What also separates the GFX 100 (and the GFX 100S below) from all other medium format cameras is that it has sensor stabilization built-in as well, which allows this camera to be used in a much wider variety of situations than any other camera with this resolution or those that are even higher resolution. The Phase One IQ 150 (a 150 MP camera) has I am sure amazing image quality but without stabilization it is very limited in how you can work with it. The stabilization in the GFX 100 (and 100S) allows for reliably tack sharp handheld shots down to 1/20th second with a good portion of the GFX lenses. That is utterly astounding–especially having used the Hasselblad H5D 50c WiFi listed above where I could not get a sharp handheld image below 1/500th second with that camera–and it was only 50 MP (i.e. half the resolution). Needless to say, once I worked with the GFX 100 I sold my Hasselblad as it was just redundant.

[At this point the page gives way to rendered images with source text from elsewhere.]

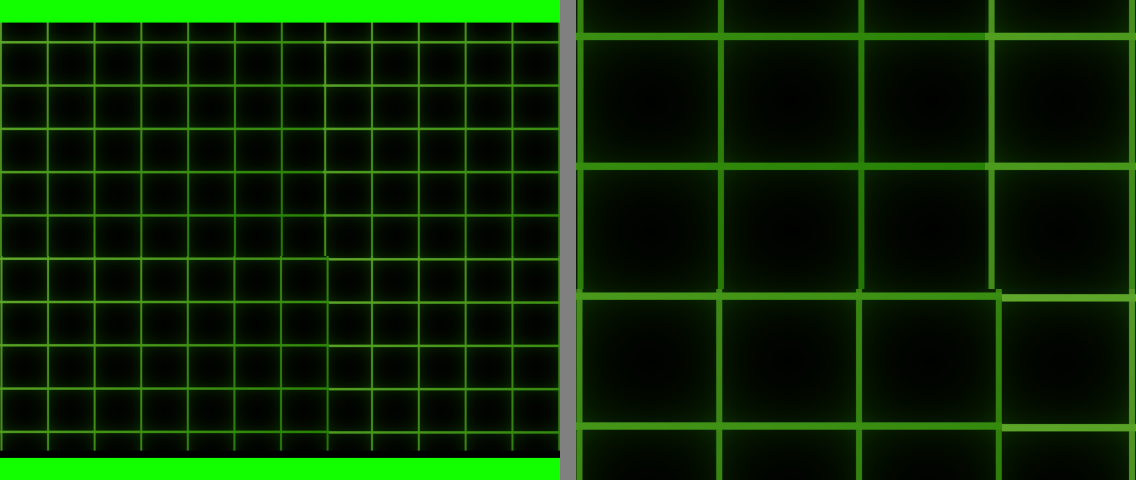
Left: the whole. Right: its middle third, enlarged.
Reproduce this pattern procedurally as a WebGL 1 fragment shader.

```glsl
precision highp float;
// Glowing green grid in four slightly misaligned tiles between two solid green bands.

#define BAND_COLOR vec3(0.07, 1.0, 0.0)
#define LINE_BRIGHT vec3(0.38, 0.66, 0.17)
#define LINE_DEEP vec3(0.14, 0.50, 0.01)
#define GLOW_COLOR vec3(0.025, 0.105, 0.0)
#define CELL vec2(0.0836, 0.0773)
#define FIRST_LINE vec2(0.0016, 0.0755)
#define HALF_WIDTH vec2(0.0018, 0.0022)
#define GLOW_RADIUS 0.013
#define SEAM_Y 0.4577
#define BAND_TOP 0.0403
#define GRID_END 0.8047
#define BAND_BOTTOM 0.8177

uniform vec2 u_resolution;

// Distance on each axis to the nearest line of a repeating grid
vec2 gridDistance(vec2 p, vec2 origin, vec2 cell) {
  return abs(mod(p - origin + 0.5 * cell, cell) - 0.5 * cell);
}

// Antialiased step that rises across one pixel
float softStep(float edge, float x, float pixel) {
  return clamp((x - edge) / pixel + 0.5, 0.0, 1.0);
}

void main() {
  // Canvas width is one unit; y runs downward
  float pixel = 1.0 / u_resolution.x;
  vec2 p = vec2(gl_FragCoord.x, u_resolution.y - gl_FragCoord.y) * pixel;

  // Tile selection: the vertical seam steps sideways below the horizontal one
  float lower = step(SEAM_Y, p.y);
  float seamX = mix(0.577, 0.587, lower);
  float right = step(seamX, p.x);

  // Each tile has its own small offset and pitch
  vec2 cell = CELL;
  vec2 origin = FIRST_LINE;
  cell.x -= 0.0004 * lower * (1.0 - right);
  origin.x += 0.001 * lower * (1.0 - right);
  origin.x = mix(origin.x, 0.5807, right);
  origin.y += 0.001 * lower * right;

  // Line cores, with soft edges
  vec2 d = gridDistance(p, origin, cell);
  vec2 core = 1.0 - smoothstep(HALF_WIDTH - 0.75 * pixel, HALF_WIDTH + 0.75 * pixel, d);

  // Lines fade toward the lower right corner of every tile
  vec2 tileStart = vec2(right * seamX, mix(BAND_TOP, SEAM_Y, lower));
  vec2 local = (p - tileStart) / vec2(0.58, 0.417);
  float fade = clamp(0.65 * local.x + 0.4 * local.y, 0.0, 1.0);
  vec3 lineColor = mix(LINE_BRIGHT, LINE_DEEP, fade);

  // Halo around the lines, dark in the middle of a cell
  vec2 halo = exp(-d / GLOW_RADIUS);
  vec3 color = GLOW_COLOR * (halo.x + halo.y) * mix(1.0, 0.8, fade);
  color = mix(color, lineColor * 0.92, core.x);
  color = mix(color, lineColor, core.y);

  // Black strip under the grid, then the solid bands
  color *= 1.0 - softStep(GRID_END, p.y, pixel);
  float band = 1.0 - softStep(BAND_TOP, p.y, pixel);
  band = max(band, softStep(BAND_BOTTOM, p.y, pixel));
  color = mix(color, BAND_COLOR, band);

  gl_FragColor = vec4(color, 1.0);
}
```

FUJIFILM GFX 100S
As with the GFX 100 launch, I was privileged to create images for the GFX 100S launch as well. With the same image quality as the GFX 100 but in a smaller, lighter package, the GFX 100S has become my go to camera when I want 102 MP medium format quality and need to go light and fast. The 100S has ever so slightly better image stabilization than the GFX 100 but all in all it is pretty much a smaller, lighter body and also $4,000 cheaper. With this camera, Fujifilm has brought incredible medium format image quality to the masses–or at least the well healed masses.
For the launch we created images of downhill skateboarding in in Malibu, California. The image below was used in Fujifilm’s advertising all over the world. I have since taken the GFX 100S on pretty much all of my assignments since I got it early last year. Notably, I used it for a New Mexico Tourism assignment with a spacesuit, which turned out spectacularly well.
With both the GFX 100 and 100S in my bag, as well as a large collection of GFX lenses, this kit is my go to camera of choice–and it is my most recent favorite camera. For those assignments with crazy fast action that require faster frame rates I take my Nikon Z 9 and Nikkor Z kit. But for the foreseeable future, and that may be the next five years or more, the GFX 100 and 100S will more than adequately serve my needs in terms of image quality for still photography.
Of course, there are a few other cameras that I love, and have owned that didn’t quite make this list. Those include the FUJIFILM X-Pro 3, the Olympus OM-1 (the camera I started on way back when) and possibly the new Nikon Z 9. I haven’t had the Z 9 for long enough to add it to this list. The FUJIFILM X-Pro 3 is definitely a stellar camera as well but was just edged out of the top ten.
If you made it this far, congrats. Let me know what some of your favorite cameras have been in the comments. I have never worked with Leica, Canon or Pentax cameras. They have all made some legendary cameras to be sure. But as with any list like this it is completely biased according to my own experiences–and a lot of fun to consider.